Países de todo el mundo ofrecer ayuda para los víctimas de tifón Haiyan. Organizaciones como “Red Cross” y muchos otros ofrecer dinero, comida, y cosas para los médicos. Ellos necesitan todos de la ayuda que nosotros pueden dar.
This is the link!
Copy a Character:
Eugéne Atget: Pioneer of Documentary Photography
Eugéne Atget was born in Libourne, France in 1857. He is so commonly remembered for pioneering what is known as documentary photography. This type of photography is somewhat very similar to street photography which is more common now. Eugéne Atget is remembered for his initiative to document all of the architecture and street scenes of Paris before they disappeared into modernization.
Like so many famous artists, many of his photographs weren’t published until after his death. He began to become recognized by other photographers just two years before his death.
Eugéne Atget’s parents both passed away during his young adolescence. His maternal grandparents raised him in Bordeaux and after finishing high school, he went into the merchant navy.
Atget moved to Paris in 1878. He auditioned for acting classes and failed the first time, and then was allowed in when he auditioned again. He was still drafted during the time he was in drama school, and he was expelled for only being able to be there part-time.
While living in Paris, he became an actor with a traveling group. They stayed in and around Paris still. He met his wife, Valentine Delafosse Compagnon, who was an actress in Paris. She died just a few years after they were married. Eugéne Atget gave up on his acting career in 1887, due to an infection of his vocal cords. After he gave up on his acting, he moved to the provinces and took up painting, but was not successful.

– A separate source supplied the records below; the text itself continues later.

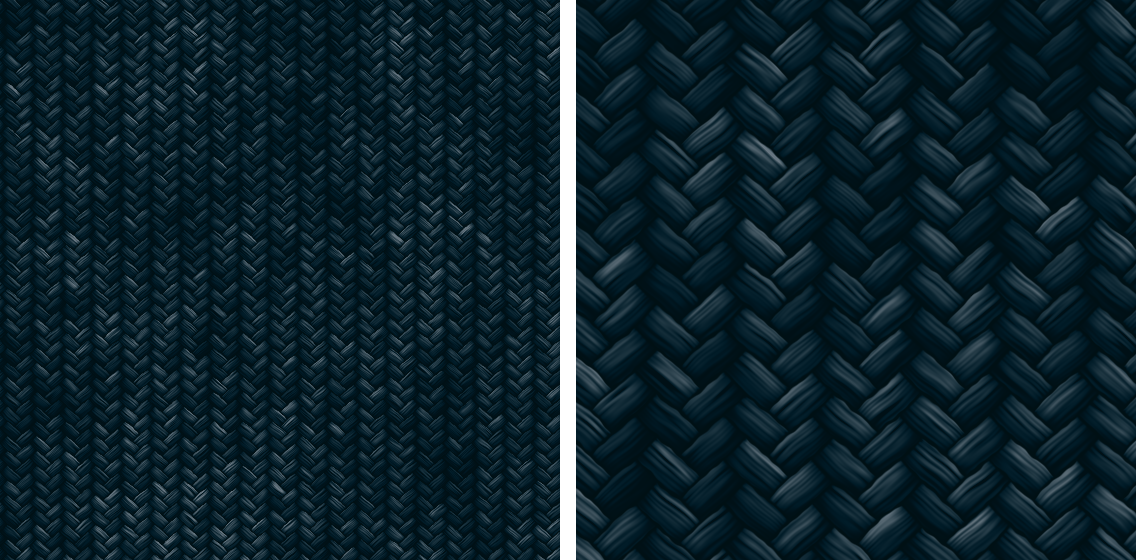
Left, the full canvas; right, a detail of the centre.
Write a three.js fragment shader that draws this texture.

```glsl
varying vec2 vUv;

const float REPEATS = 19.0;
const float FLATTEN = 0.032;
const vec3 GAP = vec3(0.0, 0.062, 0.080);
const vec3 SHADOW = vec3(-0.03, 0.080, 0.128);
const vec3 SHEEN = vec3(0.40, 0.46, 0.50);

float hash(vec2 p) {
  return fract(sin(dot(p, vec2(127.1, 311.7))) * 43758.55);
}

vec2 gradientAt(vec2 p) {
  float angle = 6.28318 * hash(p);
  return vec2(cos(angle), sin(angle));
}

float gradientNoise(vec2 p) {
  vec2 i = floor(p);
  vec2 f = fract(p);
  vec2 u = f * f * f * (f * (f * 6.0 - 15.0) + 10.0);
  vec2 e = vec2(1.0, 0.0);
  float a = dot(gradientAt(i), f);
  float b = dot(gradientAt(i + e.xy), f - e.xy);
  float c = dot(gradientAt(i + e.yx), f - e.yx);
  float d = dot(gradientAt(i + e.xx), f - e.xx);
  return mix(mix(a, b, u.x), mix(c, d, u.x), u.y);
}

float band(float x, float inset, float soft) {
  return smoothstep(inset, inset + soft, x) * smoothstep(inset, inset + soft, 1.0 - x);
}

// Two-over-two twill: xy = along and across the visible float, zw = its id
vec4 weave(vec2 g) {
  vec2 cell = floor(g);
  if (mod(cell.x + cell.y, 4.0) < 2.0) {
    float s = g.x + cell.y;
    return vec4(mod(s, 4.0) * 0.5, fract(g.y), floor(s / 4.0), cell.y);
  }
  float s = g.y + cell.x - 2.0;
  return vec4(1.0 - mod(s, 4.0) * 0.5, 1.0 - fract(g.x), floor(s / 4.0) + 71.0, cell.x + 137.0);
}

// Fine streaks running along a strand
float fibres(vec2 local, vec2 id) {
  vec2 offset = id * vec2(7.3, 13.7);
  float fine = gradientNoise(local * vec2(0.9, 9.0) + offset);
  float broad = gradientNoise(local * vec2(0.8, 3.5) + offset + 31.4);
  return clamp(0.62 + 1.25 * fine + 0.6 * broad, 0.0, 1.4);
}

// Broad uneven wear over the whole cloth
float wear(vec2 uv) {
  float n = gradientNoise(uv * vec2(4.0, 3.0) + 5.3) + 0.5 * gradientNoise(uv * 9.0 + 17.0);
  return clamp(0.88 + 0.65 * n, 0.4, 1.35);
}

float strandLight(vec2 local, vec2 id) {
  float lit = smoothstep(-0.12, 0.35, local.x) * smoothstep(1.08, 0.72, local.x);
  float crown = 0.15 + 0.85 * smoothstep(0.15, 0.8, local.y);
  float pieceTone = mix(0.35, 1.2, hash(id));
  float strandTone = mix(0.75, 1.2, hash(vec2(id.y, 4.7)));
  return lit * crown * pieceTone * strandTone * fibres(local, id);
}

// Thin lit upper edge, stronger on a few worn pieces
float rimLight(vec2 local, vec2 id) {
  float line = smoothstep(0.8, 0.87, local.y) * smoothstep(1.0, 0.94, local.y);
  float worn = smoothstep(0.9, 0.98, hash(id + 9.2));
  return line * band(local.x, 0.02, 0.08) * (0.11 + 0.35 * worn);
}

void main() {
  // Diagonal grid: one repeat across, two down, with flattened slopes
  vec2 p = vUv * REPEATS;
  p.y -= FLATTEN * sin(6.28318 * (p.x - 0.375));
  vec2 g = 2.0 * vec2(p.x - p.y, p.x + p.y);
  g += 0.06 * vec2(gradientNoise(g * 0.9), gradientNoise(g * 0.9 + 43.0));

  vec4 strand = weave(g);
  vec2 local = strand.xy;
  vec2 id = strand.zw;

  // Frayed strand outline
  float fray = 0.06 * gradientNoise(vec2(local.x * 5.0, 0.5) + id * 3.7);
  float body = band(local.y + fray, 0.02, 0.06) * band(local.x, 0.0, 0.04);

  // Strand shading
  float light = (0.72 * strandLight(local, id) + rimLight(local, id)) * wear(vUv);
  vec3 color = max(mix(SHADOW, SHEEN, min(light, 1.0)), 0.0);
  color = mix(GAP, color, body * smoothstep(-0.02, 0.08, light));

  gl_FragColor = vec4(color, 1.0);
}
```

Realizing he would never have a career in painting, he still spent his life as an amateur painter. His first photographs date back to 1888. In 1890, Atget moved back to Paris. He settled down as a commercial photographer, and put on a sign on his door that read, “Documents for Artists.”
In 1898, Eugéne Atget began to specialize in what is known as “Old Paris.” This became his project for nearly 30 years. This idea of old Paris was a campaign to preserve and document pre-revolutionary architecture. Many of Atget’s photographs are of building facades and the streets of Paris, because he felt that he needed to document and archive the city before the construction of Paris Métro.
Atget stopped taking pictures almost entirely after the First World War (1914-1918). In 1920, Atget offered to sell a portion of his glass-plate negatives to the government. He wrote a letter to the Minister of the Fine Arts and wrote, “For more than 20 years I have been working alone and of my own initiative in all the old streets of Old Paris to make a collection of 18 x 24 [centimeter] photographic negatives: artistic documents of beautiful urban architecture from the 16th to the 19th centuries. . . . Today this enormous artistic and documentary collection is finished; I can say I possess all of Old Paris." The government purchased almost 3,000 of Atget’s negatives for 10,000 francs.In the 1920s, Atget became noticed in modern art’s avant-garde. This wasn’t long before his death in August of 1927.
The Scream by Edvard Munch